***** INFORMATION *****

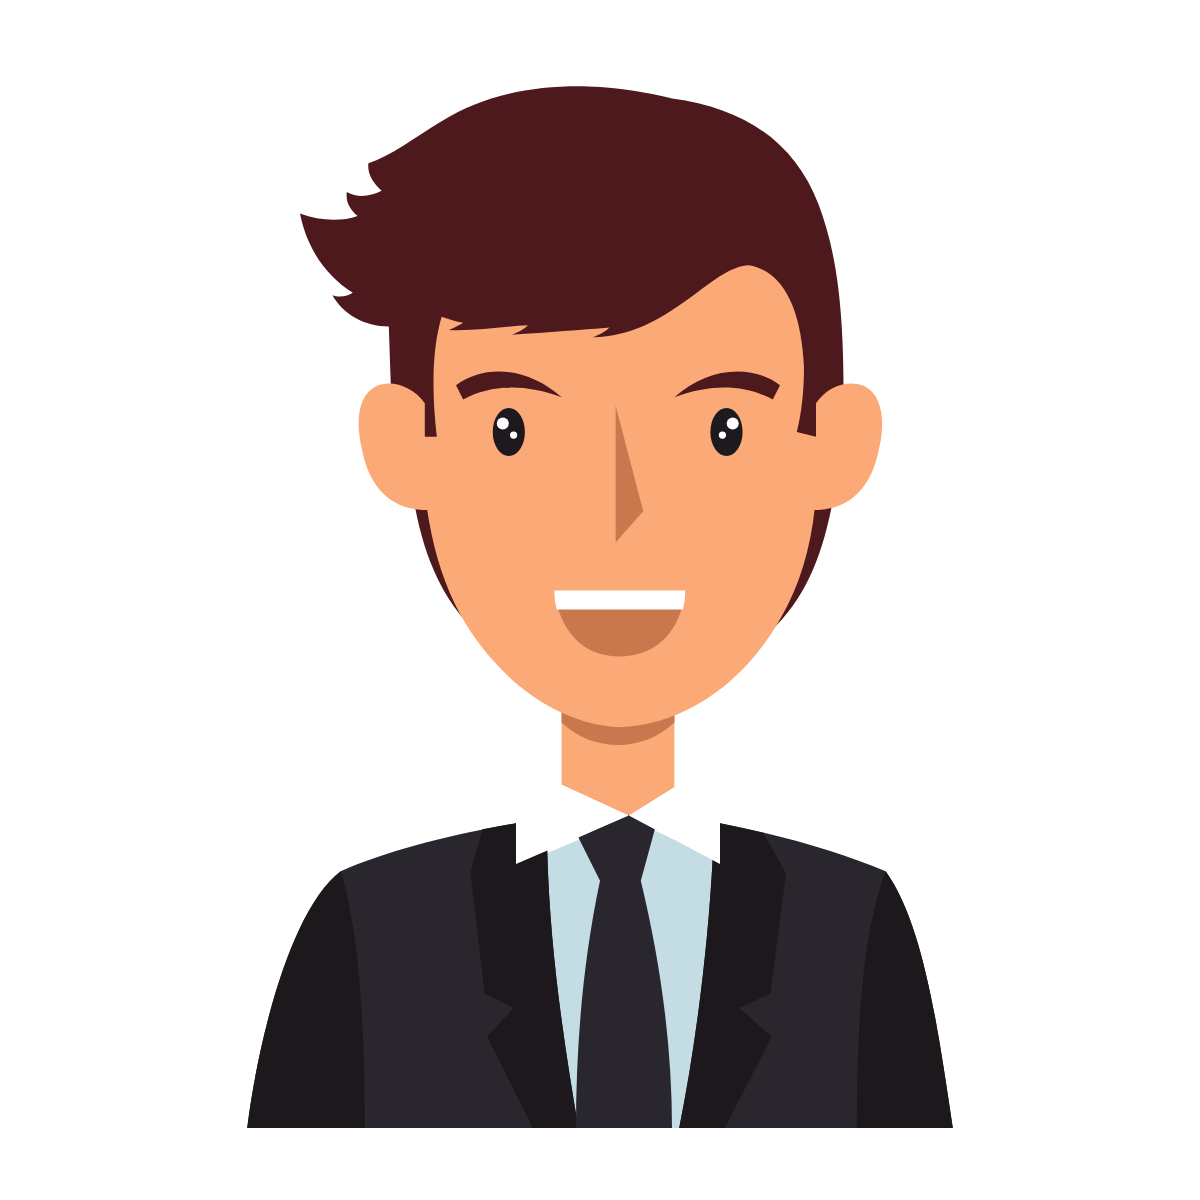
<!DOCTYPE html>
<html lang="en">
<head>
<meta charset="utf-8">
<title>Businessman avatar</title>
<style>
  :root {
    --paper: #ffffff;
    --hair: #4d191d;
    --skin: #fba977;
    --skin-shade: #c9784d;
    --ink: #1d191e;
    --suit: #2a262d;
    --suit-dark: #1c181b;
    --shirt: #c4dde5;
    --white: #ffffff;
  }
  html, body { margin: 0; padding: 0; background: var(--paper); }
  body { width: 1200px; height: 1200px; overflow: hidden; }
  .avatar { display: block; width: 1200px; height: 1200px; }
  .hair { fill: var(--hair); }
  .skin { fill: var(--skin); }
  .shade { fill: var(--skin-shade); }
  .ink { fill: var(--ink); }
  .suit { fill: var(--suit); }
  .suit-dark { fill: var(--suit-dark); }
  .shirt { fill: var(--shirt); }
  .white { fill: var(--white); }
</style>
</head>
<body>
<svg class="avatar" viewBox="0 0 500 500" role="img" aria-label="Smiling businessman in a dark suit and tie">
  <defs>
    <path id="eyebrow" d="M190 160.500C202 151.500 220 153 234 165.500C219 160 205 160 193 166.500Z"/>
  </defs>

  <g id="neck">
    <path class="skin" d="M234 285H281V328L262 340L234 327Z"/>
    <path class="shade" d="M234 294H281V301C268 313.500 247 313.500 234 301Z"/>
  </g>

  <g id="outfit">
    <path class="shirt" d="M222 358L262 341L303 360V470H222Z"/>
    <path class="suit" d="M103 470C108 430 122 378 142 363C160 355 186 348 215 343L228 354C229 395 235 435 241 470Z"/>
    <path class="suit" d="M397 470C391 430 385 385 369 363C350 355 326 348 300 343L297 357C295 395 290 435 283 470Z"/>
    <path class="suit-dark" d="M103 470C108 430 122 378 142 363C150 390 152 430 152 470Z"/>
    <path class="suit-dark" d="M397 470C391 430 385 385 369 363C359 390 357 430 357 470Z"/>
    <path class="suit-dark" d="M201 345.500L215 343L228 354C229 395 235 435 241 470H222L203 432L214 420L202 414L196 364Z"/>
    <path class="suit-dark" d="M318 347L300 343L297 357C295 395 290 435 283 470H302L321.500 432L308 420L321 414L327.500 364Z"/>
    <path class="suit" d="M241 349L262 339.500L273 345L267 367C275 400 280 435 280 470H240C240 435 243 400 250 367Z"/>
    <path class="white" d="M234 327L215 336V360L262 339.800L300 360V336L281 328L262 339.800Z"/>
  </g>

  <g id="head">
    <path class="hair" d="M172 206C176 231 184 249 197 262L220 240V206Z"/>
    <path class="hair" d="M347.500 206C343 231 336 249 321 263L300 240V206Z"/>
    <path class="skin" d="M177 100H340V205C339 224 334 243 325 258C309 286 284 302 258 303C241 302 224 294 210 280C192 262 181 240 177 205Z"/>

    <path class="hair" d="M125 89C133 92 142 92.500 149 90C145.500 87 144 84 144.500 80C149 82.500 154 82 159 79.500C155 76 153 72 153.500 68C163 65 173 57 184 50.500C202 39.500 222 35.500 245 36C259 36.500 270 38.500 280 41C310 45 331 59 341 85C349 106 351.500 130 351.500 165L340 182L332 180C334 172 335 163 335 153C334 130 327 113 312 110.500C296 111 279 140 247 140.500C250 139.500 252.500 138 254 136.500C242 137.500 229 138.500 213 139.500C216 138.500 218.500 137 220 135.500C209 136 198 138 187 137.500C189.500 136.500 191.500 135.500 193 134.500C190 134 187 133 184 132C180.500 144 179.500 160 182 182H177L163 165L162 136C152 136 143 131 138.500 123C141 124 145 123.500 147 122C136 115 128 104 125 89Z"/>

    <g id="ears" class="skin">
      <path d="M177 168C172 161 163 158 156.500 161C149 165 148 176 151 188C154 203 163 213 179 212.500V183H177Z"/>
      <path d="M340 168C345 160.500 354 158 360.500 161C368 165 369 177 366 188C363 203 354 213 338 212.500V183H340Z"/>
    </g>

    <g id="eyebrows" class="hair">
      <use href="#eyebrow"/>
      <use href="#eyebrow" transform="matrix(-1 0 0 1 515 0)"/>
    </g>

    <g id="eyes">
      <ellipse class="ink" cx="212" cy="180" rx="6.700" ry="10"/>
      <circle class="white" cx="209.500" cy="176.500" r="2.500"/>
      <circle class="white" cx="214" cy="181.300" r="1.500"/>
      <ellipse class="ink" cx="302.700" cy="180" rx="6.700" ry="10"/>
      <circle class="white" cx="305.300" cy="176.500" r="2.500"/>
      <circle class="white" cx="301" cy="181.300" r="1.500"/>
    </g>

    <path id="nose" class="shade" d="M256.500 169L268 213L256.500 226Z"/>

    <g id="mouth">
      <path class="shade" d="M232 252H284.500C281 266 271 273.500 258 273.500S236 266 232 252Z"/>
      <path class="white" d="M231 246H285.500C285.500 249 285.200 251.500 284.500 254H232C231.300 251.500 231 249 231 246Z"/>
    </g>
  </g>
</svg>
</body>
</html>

*****

Retype each of the entries above exactly as it appears, with no pictures.

#### RESPONSE AREA
<!DOCTYPE html>
<html lang="en">
<head>
<meta charset="utf-8">
<title>Businessman avatar</title>
<style>
  :root {
    --paper: #ffffff;
    --hair: #4d191d;
    --skin: #fba977;
    --skin-shade: #c9784d;
    --ink: #1d191e;
    --suit: #2a262d;
    --suit-dark: #1c181b;
    --shirt: #c4dde5;
    --white: #ffffff;
  }
  html, body { margin: 0; padding: 0; background: var(--paper); }
  body { width: 1200px; height: 1200px; overflow: hidden; }
  .avatar { display: block; width: 1200px; height: 1200px; }
  .hair { fill: var(--hair); }
  .skin { fill: var(--skin); }
  .shade { fill: var(--skin-shade); }
  .ink { fill: var(--ink); }
  .suit { fill: var(--suit); }
  .suit-dark { fill: var(--suit-dark); }
  .shirt { fill: var(--shirt); }
  .white { fill: var(--white); }
</style>
</head>
<body>
<svg class="avatar" viewBox="0 0 500 500" role="img" aria-label="Smiling businessman in a dark suit and tie">
  <defs>
    <path id="eyebrow" d="M190 160.500C202 151.500 220 153 234 165.500C219 160 205 160 193 166.500Z"/>
  </defs>

  <g id="neck">
    <path class="skin" d="M234 285H281V328L262 340L234 327Z"/>
    <path class="shade" d="M234 294H281V301C268 313.500 247 313.500 234 301Z"/>
  </g>

  <g id="outfit">
    <path class="shirt" d="M222 358L262 341L303 360V470H222Z"/>
    <path class="suit" d="M103 470C108 430 122 378 142 363C160 355 186 348 215 343L228 354C229 395 235 435 241 470Z"/>
    <path class="suit" d="M397 470C391 430 385 385 369 363C350 355 326 348 300 343L297 357C295 395 290 435 283 470Z"/>
    <path class="suit-dark" d="M103 470C108 430 122 378 142 363C150 390 152 430 152 470Z"/>
    <path class="suit-dark" d="M397 470C391 430 385 385 369 363C359 390 357 430 357 470Z"/>
    <path class="suit-dark" d="M201 345.500L215 343L228 354C229 395 235 435 241 470H222L203 432L214 420L202 414L196 364Z"/>
    <path class="suit-dark" d="M318 347L300 343L297 357C295 395 290 435 283 470H302L321.500 432L308 420L321 414L327.500 364Z"/>
    <path class="suit" d="M241 349L262 339.500L273 345L267 367C275 400 280 435 280 470H240C240 435 243 400 250 367Z"/>
    <path class="white" d="M234 327L215 336V360L262 339.800L300 360V336L281 328L262 339.800Z"/>
  </g>

  <g id="head">
    <path class="hair" d="M172 206C176 231 184 249 197 262L220 240V206Z"/>
    <path class="hair" d="M347.500 206C343 231 336 249 321 263L300 240V206Z"/>
    <path class="skin" d="M177 100H340V205C339 224 334 243 325 258C309 286 284 302 258 303C241 302 224 294 210 280C192 262 181 240 177 205Z"/>

    <path class="hair" d="M125 89C133 92 142 92.500 149 90C145.500 87 144 84 144.500 80C149 82.500 154 82 159 79.500C155 76 153 72 153.500 68C163 65 173 57 184 50.500C202 39.500 222 35.500 245 36C259 36.500 270 38.500 280 41C310 45 331 59 341 85C349 106 351.500 130 351.500 165L340 182L332 180C334 172 335 163 335 153C334 130 327 113 312 110.500C296 111 279 140 247 140.500C250 139.500 252.500 138 254 136.500C242 137.500 229 138.500 213 139.500C216 138.500 218.500 137 220 135.500C209 136 198 138 187 137.500C189.500 136.500 191.500 135.500 193 134.500C190 134 187 133 184 132C180.500 144 179.500 160 182 182H177L163 165L162 136C152 136 143 131 138.500 123C141 124 145 123.500 147 122C136 115 128 104 125 89Z"/>

    <g id="ears" class="skin">
      <path d="M177 168C172 161 163 158 156.500 161C149 165 148 176 151 188C154 203 163 213 179 212.500V183H177Z"/>
      <path d="M340 168C345 160.500 354 158 360.500 161C368 165 369 177 366 188C363 203 354 213 338 212.500V183H340Z"/>
    </g>

    <g id="eyebrows" class="hair">
      <use href="#eyebrow"/>
      <use href="#eyebrow" transform="matrix(-1 0 0 1 515 0)"/>
    </g>

    <g id="eyes">
      <ellipse class="ink" cx="212" cy="180" rx="6.700" ry="10"/>
      <circle class="white" cx="209.500" cy="176.500" r="2.500"/>
      <circle class="white" cx="214" cy="181.300" r="1.500"/>
      <ellipse class="ink" cx="302.700" cy="180" rx="6.700" ry="10"/>
      <circle class="white" cx="305.300" cy="176.500" r="2.500"/>
      <circle class="white" cx="301" cy="181.300" r="1.500"/>
    </g>

    <path id="nose" class="shade" d="M256.500 169L268 213L256.500 226Z"/>

    <g id="mouth">
      <path class="shade" d="M232 252H284.500C281 266 271 273.500 258 273.500S236 266 232 252Z"/>
      <path class="white" d="M231 246H285.500C285.500 249 285.200 251.500 284.500 254H232C231.300 251.500 231 249 231 246Z"/>
    </g>
  </g>
</svg>
</body>
</html>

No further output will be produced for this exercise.